With regards to pay walls, while the Economist believes that newspapers and magazines are more likely to be saved thanks to "a careful combination of free and paid-for content," it believes general news will largely remain free on the web, although it seems to contradict this view in another article - also part of the same series, with the role of the Internet in "killing the newspaper" at its core - claiming this approach is unsustainable in the long term.
On the one hand, the Economist is clearly optimistic about the prospect of news, going forward: "As large branches of the industry wither, new shoots are rising. The result is a business that is smaller and less profitable, but also more efficient and innovative." Yet, its stance on the future of print media is vague. Does it believe that newspapers (along with the established press) are heading for extinction? Or does it think there is still hope?
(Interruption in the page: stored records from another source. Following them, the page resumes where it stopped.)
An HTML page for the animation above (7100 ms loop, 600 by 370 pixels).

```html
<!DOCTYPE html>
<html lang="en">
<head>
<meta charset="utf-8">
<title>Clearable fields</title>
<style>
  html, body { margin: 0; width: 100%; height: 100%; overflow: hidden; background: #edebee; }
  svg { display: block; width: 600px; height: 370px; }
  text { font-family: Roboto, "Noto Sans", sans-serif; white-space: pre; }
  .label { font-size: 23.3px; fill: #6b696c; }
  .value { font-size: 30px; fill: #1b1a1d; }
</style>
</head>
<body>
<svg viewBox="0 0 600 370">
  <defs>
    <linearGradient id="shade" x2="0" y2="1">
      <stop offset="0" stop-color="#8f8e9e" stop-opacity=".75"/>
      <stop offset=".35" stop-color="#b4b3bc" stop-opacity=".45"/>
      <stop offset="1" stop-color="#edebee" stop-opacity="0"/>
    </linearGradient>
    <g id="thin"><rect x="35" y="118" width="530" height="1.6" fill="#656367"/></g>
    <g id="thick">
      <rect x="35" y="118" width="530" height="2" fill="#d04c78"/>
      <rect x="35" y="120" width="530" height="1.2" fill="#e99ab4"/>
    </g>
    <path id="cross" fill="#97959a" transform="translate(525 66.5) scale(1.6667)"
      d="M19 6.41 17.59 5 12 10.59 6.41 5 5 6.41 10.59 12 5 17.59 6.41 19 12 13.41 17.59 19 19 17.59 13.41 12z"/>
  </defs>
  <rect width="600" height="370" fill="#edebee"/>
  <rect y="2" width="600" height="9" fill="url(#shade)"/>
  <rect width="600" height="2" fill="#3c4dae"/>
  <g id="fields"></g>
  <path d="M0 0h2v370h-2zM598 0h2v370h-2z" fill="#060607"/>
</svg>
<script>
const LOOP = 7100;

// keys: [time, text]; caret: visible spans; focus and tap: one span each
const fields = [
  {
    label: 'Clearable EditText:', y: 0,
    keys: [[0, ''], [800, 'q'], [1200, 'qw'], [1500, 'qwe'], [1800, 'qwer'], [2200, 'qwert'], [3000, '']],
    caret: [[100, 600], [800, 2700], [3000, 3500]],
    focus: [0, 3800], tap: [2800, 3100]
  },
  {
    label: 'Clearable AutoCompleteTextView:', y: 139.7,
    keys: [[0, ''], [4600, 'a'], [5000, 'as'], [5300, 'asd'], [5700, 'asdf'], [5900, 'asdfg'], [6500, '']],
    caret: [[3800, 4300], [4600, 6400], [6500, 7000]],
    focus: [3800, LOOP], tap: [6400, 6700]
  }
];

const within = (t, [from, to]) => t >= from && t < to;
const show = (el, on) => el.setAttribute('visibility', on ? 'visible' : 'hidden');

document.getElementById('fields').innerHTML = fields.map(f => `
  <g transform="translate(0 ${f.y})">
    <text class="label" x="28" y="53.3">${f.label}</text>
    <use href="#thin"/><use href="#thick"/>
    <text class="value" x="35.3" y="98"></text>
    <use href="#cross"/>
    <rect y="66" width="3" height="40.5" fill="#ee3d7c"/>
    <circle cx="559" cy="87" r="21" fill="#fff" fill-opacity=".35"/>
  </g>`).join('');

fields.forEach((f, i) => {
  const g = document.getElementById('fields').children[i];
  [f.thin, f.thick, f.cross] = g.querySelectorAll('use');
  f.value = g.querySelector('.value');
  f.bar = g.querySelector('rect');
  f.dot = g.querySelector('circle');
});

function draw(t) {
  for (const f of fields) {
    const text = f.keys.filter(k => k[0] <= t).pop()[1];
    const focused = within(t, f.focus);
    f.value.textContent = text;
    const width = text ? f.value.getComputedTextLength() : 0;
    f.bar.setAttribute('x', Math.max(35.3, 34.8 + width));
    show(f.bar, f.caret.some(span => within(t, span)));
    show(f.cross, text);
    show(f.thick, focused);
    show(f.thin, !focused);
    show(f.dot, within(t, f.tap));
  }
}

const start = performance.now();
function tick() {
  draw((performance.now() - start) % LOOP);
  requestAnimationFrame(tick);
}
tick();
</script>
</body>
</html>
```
The Economist seems to think there may no longer be a place for traditional media in today's increasingly digital society and hints at a world where such media eventually dies out, in what it sees as the "end of a certain kind of civic sensibility." What's odd is that such a tone should come from a publication which has always referred to itself as a "newspaper." Interestingly, it avoids doing so in these specific articles.
We must not overlook emerging markets such as India and China, where despite some stagnation, the newspaper industry (not just news) is flourishing, as recent investments show. Some may argue that rising literacy levels will eventually lead to news consumption moving online even in these parts of the world, and once internet penetration becomes more substantial, this is a possibility. Although, coming back to the West, Canada is proof that a solid internet network does not necessarily mean that print must suffer.
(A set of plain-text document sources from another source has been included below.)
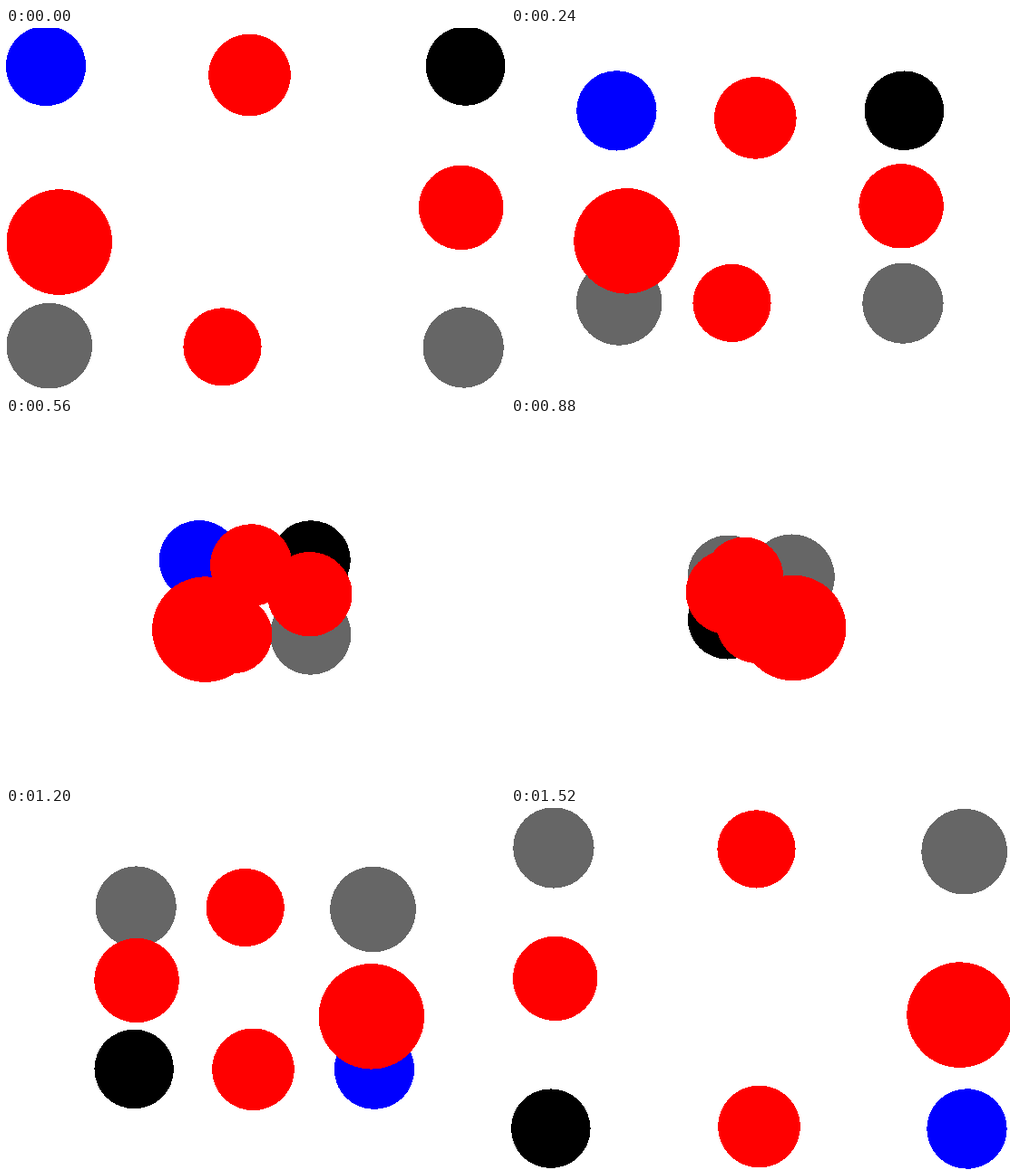
Recreate the animation shown at these times as an HTML page. Size 550 px wide and 400 px high, loop 1.6 s.

```html
<!DOCTYPE html>
<html lang="en">
<head>
<meta charset="utf-8">
<title>Crossing circles</title>
<style>
html, body { margin: 0; width: 100%; height: 100%; overflow: hidden; background: #fff; }
svg { display: block; }
</style>
</head>
<body>
<svg id="stage" width="550" height="400" shape-rendering="crispEdges"></svg>
<script>
const STEP = 80, STEPS = 20;
const stage = document.getElementById('stage');

// colour, radius, start x, y, end x, y
const circles = [
  ['#00f', 44.2, 44, 42, 502.5, 354.5],
  ['#000', 43.8, 506.5, 42, 43.8, 354.2],
  ['#666', 47.3, 47.8, 351.2, 499.7, 48.2],
  ['#666', 44.6, 504.2, 353, 47, 44],
  ['#f00', 45.3, 268.5, 52, 273.5, 352],
  ['#f00', 46.7, 501.6, 198.4, 48.7, 188.4],
  ['#f00', 58.3, 58.8, 236.6, 494.6, 228.6],
  ['#f00', 43.1, 238.5, 352.4, 270.5, 45.4],
].map(([fill, r, ...path]) => {
  const node = document.createElementNS('http://www.w3.org/2000/svg', 'circle');
  node.setAttribute('fill', fill);
  node.setAttribute('r', r);
  stage.append(node);
  return { node, path };
});

function draw(time) {
  const progress = Math.floor(time / STEP) % STEPS / (STEPS - 1);
  for (const { node, path: [x0, y0, x1, y1] } of circles) {
    node.setAttribute('cx', x0 + (x1 - x0) * progress);
    node.setAttribute('cy', y0 + (y1 - y0) * progress);
  }
}

const start = performance.now();
function tick() {
  draw(performance.now() - start);
  requestAnimationFrame(tick);
}
tick();
</script>
</body>
</html>
```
The argument that Obama has every "intention to bypass the news filter" is unconvincing and it seems more likely that he and his multimedia-savvy team are simply engaging with all branches of the media community, in what some have called a "new spirit of inclusion," which includes the social networking community.
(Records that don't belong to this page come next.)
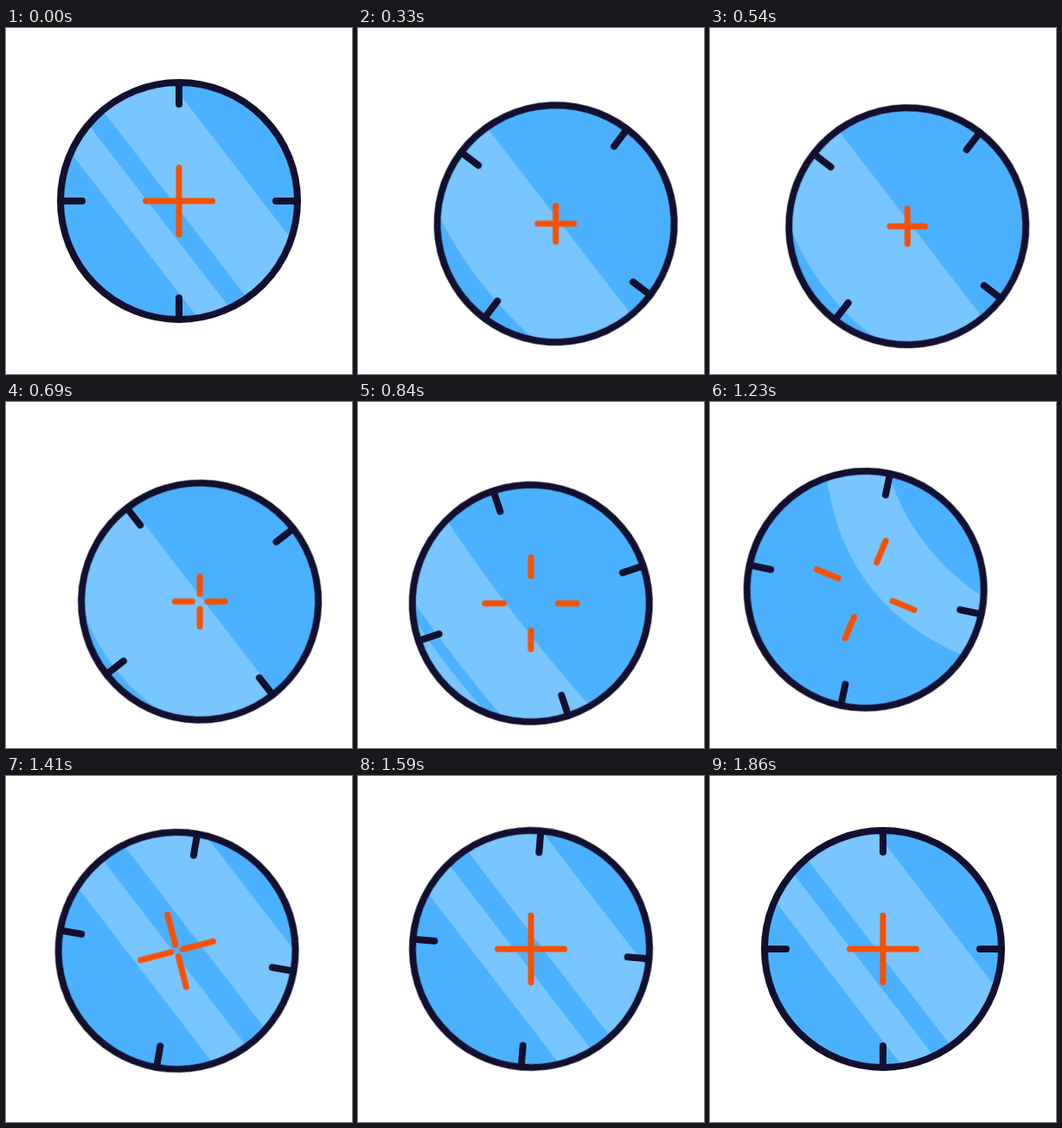
Recreate the animation shown at these times as an HTML page without scripts. Size 400 by 400 pixels, loop 2420 ms.

```html
<!DOCTYPE html>
<html lang="en">
<head>
<meta charset="utf-8">
<title>Crosshair</title>
<style>
html, body { margin: 0; width: 100%; height: 100%; overflow: hidden; background: #fff; }
svg { display: block; width: 100%; height: 100%; }

.scope, .ticks, .cross, .arm, .wide, .narrow {
  animation: 2420ms infinite both;
  animation-timing-function: cubic-bezier(.37, 0, .63, 1);
}
.scope  { animation-name: drift; }
.ticks  { animation-name: swing; fill: none; stroke: #12102f; stroke-width: 8; stroke-linecap: round; }
.cross  { animation-name: spin; fill: none; stroke: #f75000; stroke-width: 7; stroke-linecap: round; }
.arm    { animation-name: spread; }
.wide   { animation-name: wide; }
.narrow { animation-name: narrow; }
.shine  { fill: #78c5ff; }

@keyframes drift {
  0% { transform: translate(200px, 200px); animation-timing-function: cubic-bezier(.37, 0, .5, 1); }
  13.64% { transform: translate(228.6px, 226.2px); animation-timing-function: linear; }
  22.31% { transform: translate(228.2px, 229.2px); animation-timing-function: cubic-bezier(.5, 0, .85, .6); }
  28.51% { transform: translate(224.2px, 230.6px); animation-timing-function: cubic-bezier(.45, .2, .7, .65); }
  34.71% { transform: translate(200px, 232.8px); animation-timing-function: cubic-bezier(.3, .35, .55, .8); }
  40.91% { transform: translate(176.5px, 229.3px); animation-timing-function: cubic-bezier(.2, .5, .6, 1); }
  44.63% { transform: translate(171.7px, 226.8px); animation-timing-function: cubic-bezier(.45, 0, .75, .6); }
  50.83% { transform: translate(179.6px, 217px); animation-timing-function: cubic-bezier(.3, .4, .55, 1); }
  61.98%, 100% { transform: translate(200px, 200px); }
}

@keyframes swing {
  0% { transform: rotate(0deg); }
  16.53% { transform: rotate(-57deg); animation-timing-function: cubic-bezier(.37, 0, .6, 1); }
  51.24% { transform: rotate(12deg); }
  76.86%, 100% { transform: rotate(0deg); }
}

@keyframes spin {
  0%, 44.63% { transform: rotate(0deg); }
  63.22%, 100% { transform: rotate(90deg); }
}

@keyframes spread {
  0% { d: path("M0 -38.5L0 0"); }
  16.53% { d: path("M0 -19.5L0 0"); }
  21.07% { d: path("M0 -20L0 0"); animation-timing-function: cubic-bezier(.5, 0, .8, .6); }
  28.51% { d: path("M0 -28.7L0 -8.7"); animation-timing-function: cubic-bezier(.4, .3, .55, 1); }
  40.91% { d: path("M0 -66.5L0 -44"); }
  44.63% { d: path("M0 -67L0 -44.5"); animation-timing-function: cubic-bezier(.45, 0, .8, .65); }
  50.83% { d: path("M0 -61L0 -34.2"); animation-timing-function: cubic-bezier(.3, .35, .6, 1); }
  63.22%, 100% { d: path("M0 -38.5L0 0"); }
}

/* Glare bands, drawn along their own slanted axis */
@keyframes wide {
  0% { d: path("M-160 -76Q0 -76 160 -76L160 6Q0 6 -160 6Z"); }
  13.64% { d: path("M-160 -5Q0 -5 160 -5L160 77Q0 77 -160 77Z"); }
  28.51% { d: path("M-160 -4Q0 -4 160 -4L160 80Q0 80 -160 80Z"); animation-timing-function: cubic-bezier(.45, 0, .75, .75); }
  40.91% { d: path("M-160 61Q0 103 160 61L160 150Q0 190 -160 150Z"); animation-timing-function: linear; }
  44.63% { d: path("M-160 115Q0 190 160 115L160 220Q0 260 -160 220Z"); animation-timing-function: step-end; }
  44.8% { d: path("M-160 -300Q0 -200 160 -300L160 -210Q0 -130 -160 -210Z"); animation-timing-function: cubic-bezier(.3, .2, .6, 1); }
  50.83% { d: path("M-160 -137Q0 -37 160 -137L160 -80Q0 20 -160 -80Z"); }
  54.55% { d: path("M-160 -110Q0 -110 160 -110L160 -28Q0 -28 -160 -28Z"); }
  76.86%, 100% { d: path("M-160 -76Q0 -76 160 -76L160 6Q0 6 -160 6Z"); }
}

@keyframes narrow {
  0% { d: path("M-160 29Q0 29 160 29L160 65Q0 65 -160 65Z"); }
  13.64% { d: path("M-160 60Q0 70 160 60L160 83Q0 137 -160 83Z"); }
  28.51% { d: path("M-160 60Q0 80 160 60L160 72Q0 178 -160 72Z"); }
  40.91% { d: path("M-160 150Q0 190 160 150L160 190Q0 230 -160 190Z"); }
  44.63% { d: path("M-160 190Q0 230 160 190L160 230Q0 270 -160 230Z"); animation-timing-function: step-end; }
  44.8% { d: path("M-160 -260Q0 -140 160 -260L160 -220Q0 -60 -160 -220Z"); animation-timing-function: cubic-bezier(.3, .2, .7, .8); }
  50.83% { d: path("M-160 -110Q0 0 160 -110L160 -64Q0 50 -160 -64Z"); animation-timing-function: cubic-bezier(.3, .4, .6, 1); }
  54.55% { d: path("M-160 2Q0 2 160 2L160 45Q0 45 -160 45Z"); }
  76.86%, 100% { d: path("M-160 29Q0 29 160 29L160 65Q0 65 -160 65Z"); }
}
</style>
</head>
<body>
<svg viewBox="0 0 400 400">
  <defs>
    <clipPath id="lens"><circle r="136"/></clipPath>
  </defs>
  <g class="scope">
    <circle r="137" fill="#4bb1ff"/>
    <g clip-path="url(#lens)">
      <g class="shine" transform="rotate(52.4)">
        <path class="narrow" d="M-160 29Q0 29 160 29L160 65Q0 65 -160 65Z"/>
        <path class="wide" d="M-160 -76Q0 -76 160 -76L160 6Q0 6 -160 6Z"/>
      </g>
    </g>
    <g class="ticks">
      <circle r="137"/>
      <path d="M0-136V-112M136 0H112M0 136V112M-136 0H-112"/>
    </g>
    <g class="cross">
      <path class="arm" d="M0 -38.5L0 0"/>
      <g transform="rotate(90)"><path class="arm" d="M0 -38.5L0 0"/></g>
      <g transform="rotate(180)"><path class="arm" d="M0 -38.5L0 0"/></g>
      <g transform="rotate(270)"><path class="arm" d="M0 -38.5L0 0"/></g>
    </g>
  </g>
</svg>
</body>
</html>
```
While newspapers may be in decline, it is premature to write newspapers off entirely, although there is no doubt that some aspects of the original business model need to be revised and adapted to the needs of today's readers and advertisers. Newspapers have generally been battered and bruised and bounced about from one would-be proprietor to the next, obliged to cut back staff and, in many cases, forced to shutdown altogether. This is not the result of dwindling circulation, for despite drops, there is still a large contingent of people for whom reading the newspaper is an essential part of keeping themselves informed.